Sorry this post is late – I was ill and then spent all of yesterday in London being fancy at the Ritz. It was chaotic, but that’s a story for another time. Today’s post is on interviews. Specifically Oxford interviews as I know admissions is this week, but as I know that probably doesn’t apply to most of you I’m hoping at least some of it will be applicable to interviews in general. I did really want to make this post though because I know when I went through it, my college didn’t really know much and information wasn’t really available. If you’re lucky enough to be at a school which drills you until you can barely put a foot wrong, lucky you; if not, then hopefully I can be of at least some use, even if it just puts you more at ease.
1. Be you. It’s you that they want to see, not Mr High-and-Mighty who is trying to mimic what he thinks an Oxford student is. It’s really obvious. Their going to have to spend the next three years trying to teach you so you want them to like you. Be friendly. Smile. Be comfortable. Their not trying to trick you or confuse or bully you into submission. Tutor’s are just people, and to be honest this period is just as stressful for them as it is for you. You might well be the fifth person they’ve seen that day, and if you come across and friendly and chatty after a bunch of interviews which were akin to drawing blood from a stone, you’ll be the one they remember. Believe me, when they’ve seen you cry and you’ve seen them drunk they’re a lot less scary.

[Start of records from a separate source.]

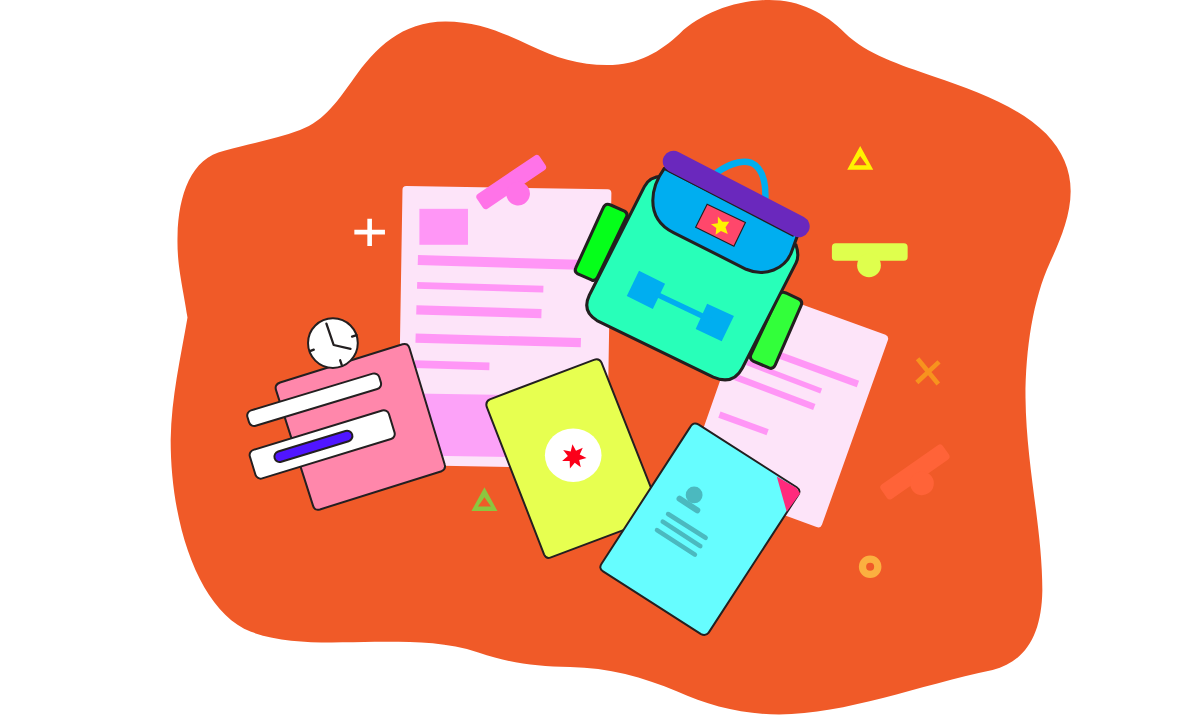
<!DOCTYPE html>
<html lang="en">
<head>
<meta charset="utf-8">
<title>School supplies illustration</title>
<style>
:root {
  --page: #ffffff;
  --blob: #f05a28;
  --ink: #231f20;
  --paper: #fde4f9;
  --paper-line: #ff96f6;
  --paper-foot: #fca2f8;
  --tape-pink: #ff73e8;
  --tape-lime: #dfff4d;
  --tape-coral: #ff6338;
  --bag: #28ffb9;
  --bag-blue: #00aef0;
  --bag-bar: #6a28bd;
  --pocket-left: #05ff1a;
  --pocket-right: #32ff3a;
  --patch: #ff476b;
  --yellow: #fff200;
  --book-pink: #ff87ab;
  --book-lime: #e7ff50;
  --book-cyan: #66fdff;
  --violet: #5015ff;
  --red: #fb0019;
  --fold: #ff2a7c;
  --teal: #4bb9bf;
  --green: #8cc63f;
  --amber: #f7931e;
  --gold: #fbb040;
}
html, body { margin: 0; height: 100%; overflow: hidden; background: var(--page); }
.artwork { display: block; width: 1200px; height: 716px; }
.outlined { stroke: var(--ink); stroke-width: 2.6; stroke-linejoin: round; }
.bag-outline { stroke: var(--ink); stroke-width: 4; stroke-linejoin: round; }
.rules { stroke: var(--paper-line); fill: none; }
.clock-marks { stroke: var(--ink); fill: none; stroke-linecap: round; stroke-linejoin: round; }
.cover-icon line { stroke: var(--teal); stroke-width: 6; stroke-linecap: round; }
</style>
</head>
<body>
<svg class="artwork" viewBox="0 0 1568 936" preserveAspectRatio="none" role="img" aria-label="Backpack, notebooks, papers and a clock on an orange shape">
  <defs>
    <g id="tape">
      <rect x="-49.5" y="-11.5" width="99" height="23" rx="5"/>
      <circle cx="-1" cy="17.5" r="15.5"/>
    </g>
    <path id="triangle" fill-rule="evenodd" d="M0 -16 L17 15 H-17Z M0 -3 L-8.5 9 H8.5Z"/>
  </defs>

  <path id="backdrop" fill="var(--blob)" d="M245 415 C237 365 231 345 232 308 C233 255 250 206 293 197 C330 187 360 182 392 170 C425 158 444 128 462 103 C490 63 525 28 582 28 C625 28 660 44 692 59 C725 75 757 85 793 85 C835 85 863 67 888 44 C915 18 960 0 1005 0 C1045 0 1078 17 1104 43 C1133 71 1175 84 1220 100 C1275 119 1330 138 1367 175 C1388 197 1399 222 1399 250 C1399 283 1384 317 1372 343 C1350 391 1340 455 1340 520 C1341 610 1362 690 1362 772 C1361 828 1342 864 1297 876 C1200 896 1105 934 1018 934 C970 934 925 922 885 904 C840 885 795 873 745 872 C700 871 670 868 625 853 C580 838 535 839 490 839 C430 840 375 843 328 826 C262 800 223 690 223 575 C224 518 236 468 245 415Z"/>

  <g id="confetti">
    <path d="M463 303.500H503 M483 286V321.500" stroke="var(--page)" stroke-width="6" fill="none"/>
    <use href="#triangle" x="1124" y="207" fill="var(--yellow)"/>
    <use href="#triangle" x="633" y="653" fill="var(--green)"/>
    <use href="#tape" transform="translate(1136.500 329.500)" fill="var(--tape-lime)"/>
    <use href="#tape" transform="translate(1195.500 617) rotate(-35)" fill="var(--tape-coral)"/>
    <path d="M1199 469L1226 502 M1227 473L1198 500" stroke="var(--amber)" stroke-width="6" fill="none"/>
    <circle cx="1137" cy="741" r="10" fill="none" stroke="var(--gold)" stroke-width="9.500"/>
  </g>

  <g id="large-paper">
    <rect width="273" height="365" rx="5" transform="translate(526 243) rotate(.95)" fill="var(--paper)"/>
    <rect x="548" y="273" width="63.500" height="47" fill="var(--paper-line)"/>
    <g class="rules">
      <path d="M546 340L790 347" stroke-width="13"/>
      <path d="M545 373L710 378" stroke-width="9"/>
      <path d="M544 405L707.500 410M543 442L759 448" stroke-width="12"/>
      <path d="M542 476L639.500 479" stroke-width="10"/>
    </g>
    <path d="M522 514L700 517V598L521 595Z" fill="var(--paper-foot)"/>
    <use href="#tape" transform="translate(668 238) rotate(-34)" fill="var(--tape-pink)"/>
  </g>

  <g id="small-paper">
    <path d="M984 375L1157 437.500Q1162 440 1160 445L1074 686Q1072 691 1067 689L896 626Z" fill="var(--paper)"/>
    <g class="rules">
      <path d="M1015 463L1121 502" stroke-width="9"/>
      <path d="M976 474L1073 511" stroke-width="7"/>
      <path d="M956 491L1064 532M940 542L1003 565" stroke-width="8.500"/>
    </g>
  </g>

  <g id="backpack">
    <path class="bag-outline" fill="var(--pocket-left)" d="M798 268L816 276Q821 279 818.500 284L781 362Q778 368 773 366L755 358Q750 355 752.500 350L788 272Q791 265 798 268Z"/>
    <path class="bag-outline" fill="var(--pocket-right)" d="M1027 383L1044 391Q1049 394 1047 399L1013 477Q1010 483 1005 481L984 472Q979 469 981 464L1017 387Q1020 380 1027 383Z"/>
    <path class="bag-outline" fill="var(--bag)" d="M866 230Q848 231 842 244L770 386Q760 407 780 419L932 493Q958 504 970 481L1040 344Q1045 335 1040 320Z"/>
    <path fill="none" stroke="var(--bag-blue)" stroke-width="8.500" d="M936 226C955 212 976 207 987 216C997 224 1001 240 1000 262"/>
    <path class="bag-outline" fill="var(--bag-blue)" d="M868 220C858 234 853 248 853 262C853 282 864 296 880 304L975 352C1000 363 1026 351 1034 330L1042 308Z"/>
    <path d="M880 212.500L1043 297.500" stroke="var(--ink)" stroke-width="28" fill="none"/>
    <path d="M880 211L1044 296" stroke="var(--bag-bar)" stroke-width="28" stroke-linecap="round" fill="none"/>
    <path fill="var(--patch)" stroke="var(--ink)" stroke-width="1.500" d="M924 267L974 291L959 322L909 297Z"/>
    <path fill="var(--yellow)" d="M938 283L944 290L953 290L948 297L951 306L942 302L935 307L936 298L929 293L938 292Z"/>
    <g fill="var(--bag-blue)">
      <path d="M835 354L869 371L853 404L819 387Z"/>
      <path d="M924 397L959 413L943 446L909 430Z"/>
      <path d="M850 381L930 419" stroke="var(--bag-blue)" stroke-width="7"/>
    </g>
  </g>

  <g id="pink-book">
    <path class="outlined" fill="var(--book-pink)" d="M366 500L526 450Q533 448 535 455L581 607Q583 613 577 616L418 666Q411 668 409 661L361 511Q358 503 366 500Z"/>
    <rect class="outlined" x="-90" y="-10.500" width="180" height="21" rx="7" transform="translate(410.500 522.500) rotate(-16.800)" fill="var(--page)"/>
    <rect class="outlined" x="-95" y="-19.500" width="190" height="39" rx="7" transform="translate(421 581) rotate(-17)" fill="var(--page)"/>
    <rect class="outlined" x="-53" y="-7" width="106" height="14" rx="7" transform="translate(409.500 583.500) rotate(-17)" fill="var(--violet)"/>
  </g>

  <g id="clock">
    <circle class="outlined" cx="435" cy="448.500" r="32.500" fill="var(--page)"/>
    <g class="clock-marks" stroke-width="3">
      <path d="M426.500 423L436 451L458 456"/>
      <path d="M460 440L466 438M405 459L410 457M444.500 471L446.500 477"/>
    </g>
  </g>

  <g id="lime-book">
    <path class="outlined" fill="var(--book-lime)" d="M640 522L776 470.500Q783 468 786 474L865 674L719 729Q714 731 711 725L636 532Q634 525 640 522Z"/>
    <ellipse cx="749" cy="595" rx="37" ry="35" fill="var(--page)"/>
    <path fill="var(--red)" d="M748 580.600L752.600 589.400L761.500 585.200L757.500 594.300L766.400 598.700L756.800 601.200L758.900 610.900L751 604.900L744.700 612.600L744.400 602.700L734.500 602.600L742 596.200L735.900 588.400L745.700 590.300Z"/>
  </g>

  <g id="cyan-book">
    <path class="outlined" fill="var(--book-cyan)" d="M913 555L1041 637Q1047 641 1043 647L926 827Q922 832 916 829L788 747Q782 743 786 737L902 558Q906 551 913 555Z"/>
    <path fill="var(--fold)" d="M1015 623L1041 638L1045.500 645L1028 669Z"/>
    <g class="cover-icon">
      <circle cx="907" cy="647" r="11" fill="var(--teal)"/>
      <line x1="888" y1="652" x2="911" y2="667" style="stroke-width:8"/>
      <line x1="873" y1="672" x2="922" y2="703"/>
      <line x1="866" y1="682" x2="915" y2="714"/>
      <line x1="858.500" y1="693" x2="908" y2="725"/>
    </g>
  </g>
</svg>
</body>
</html>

2. Dress well. But be comfortable. Despite what you might think you definitely don’t have to wear a suit. Unless you’re one of those people who wears a suit every day, you’re just not going to feel like yourself and that means you’ll probably come across as awkward as well. That doesn’t go to say that you should turn up in joggers and the oldest hoody you own. Whilst I know some people that it’s worked for, most of us just look like we couldn’t be bothered to put in any effort. Try and look presentable if you can; a clean tshirt, a nice skirt, chinos etc etc, but something that you’d actually choose to wear if you were going out somewhere nice with friends. Not something your mother told you would make you look like an excellent candidate.
3. Don’t be intimidated by the other candidates. When you turn up a bunch of people you meet will show off all of the things they know that you don’t know for no good reason. Because they can. Don’t worry about it. The fact that they know more useless facts than you on one particular topic is irrelevant and doesn’t make them more qualified for a place. When I turned up at least three people started having akin depth discussion about the details of Nebuchadnezzar. I knew nothing about Nebuchadnezzar. Knowledge of Nebuchadnezzar did not help them get a place. I still know nothing about Nebuchadnezzar and I just had to look up the spelling on Wikipedia.
4. It’s okay to be wrong. Similarly to the last one, the tutors don’t care if you don’t know the answer. You haven’t gone through 7+ years of higher education – they can hardly expect you to. It’s a darn sight better to just say you don’t know than to spend five minutes of your interview making something up and ending up looking an even bigger fool. They wan’t to see your thought process, to know if you’ll fit in at Oxford. If you can’t be honest, open and communicative in an interview, then it’s unlikely you’ll be honest, open and communicative in a tutorial – and seeing as thats the primary form of teaching at Oxford, it’s really important that they feel they can work with you. Chill out. Show them what you do know, don’t lie about what you don’t. It’ll be fine.
5. Know your personal statement. And what you wrote in whatever sample work you handed in. There is a high chance they will ask you on it, and, contrary to the last point, here you look a lot more genuine if you can expand on what you’ve written, rather than having to quickly think of a way to talk about that thing that you near-enough made up… They have a lot of people to see, and they don’t know very much about anyone, so that statement is all they have to work with. In my personal statement I wrote that I admired strong women such as Ariadne and Medea, which they completely pulled me up on in my interview. Now if you don’t know the story of Medea, she murders both of her children in a jealous rage, in order to get back at her husband for marrying another wife. So I basically had to justify why I had said I admired a crazy person. If you can’t talk about something you’ve written they’ll wonder why you bothered putting it in in the first place. Be prepared.
6. Enjoy it. Regardless of whether you actually get a place or not, most people will only go through the experience once. And it’s a really unique experience. Enjoy being in Oxford – at my college at least there’s a bunch of stuff put on by the students in the evenings to entertain you, so go. make new friends even if you never see them again. Visit the museums, the parks, the other colleges. Don’t spend the entire time stressing over one interview that didn’t go exactly as you planned. You literally cannot know how well you’ve done, or how well anyone else did. Relax and have fun with it!
So that was a bit of a different post to usual but it was something that I really wanted to write. It felt a lot more serious than I thought it was going to be, so sorry if it intimidated anyone! Honestly, interviews are nothing to worry about, and the more you can relax and enjoy the process the easier you’ll find it.
P.S: I really just want to get this up as its so so late already, so I’m going to come back and add pictures later when I actually have time.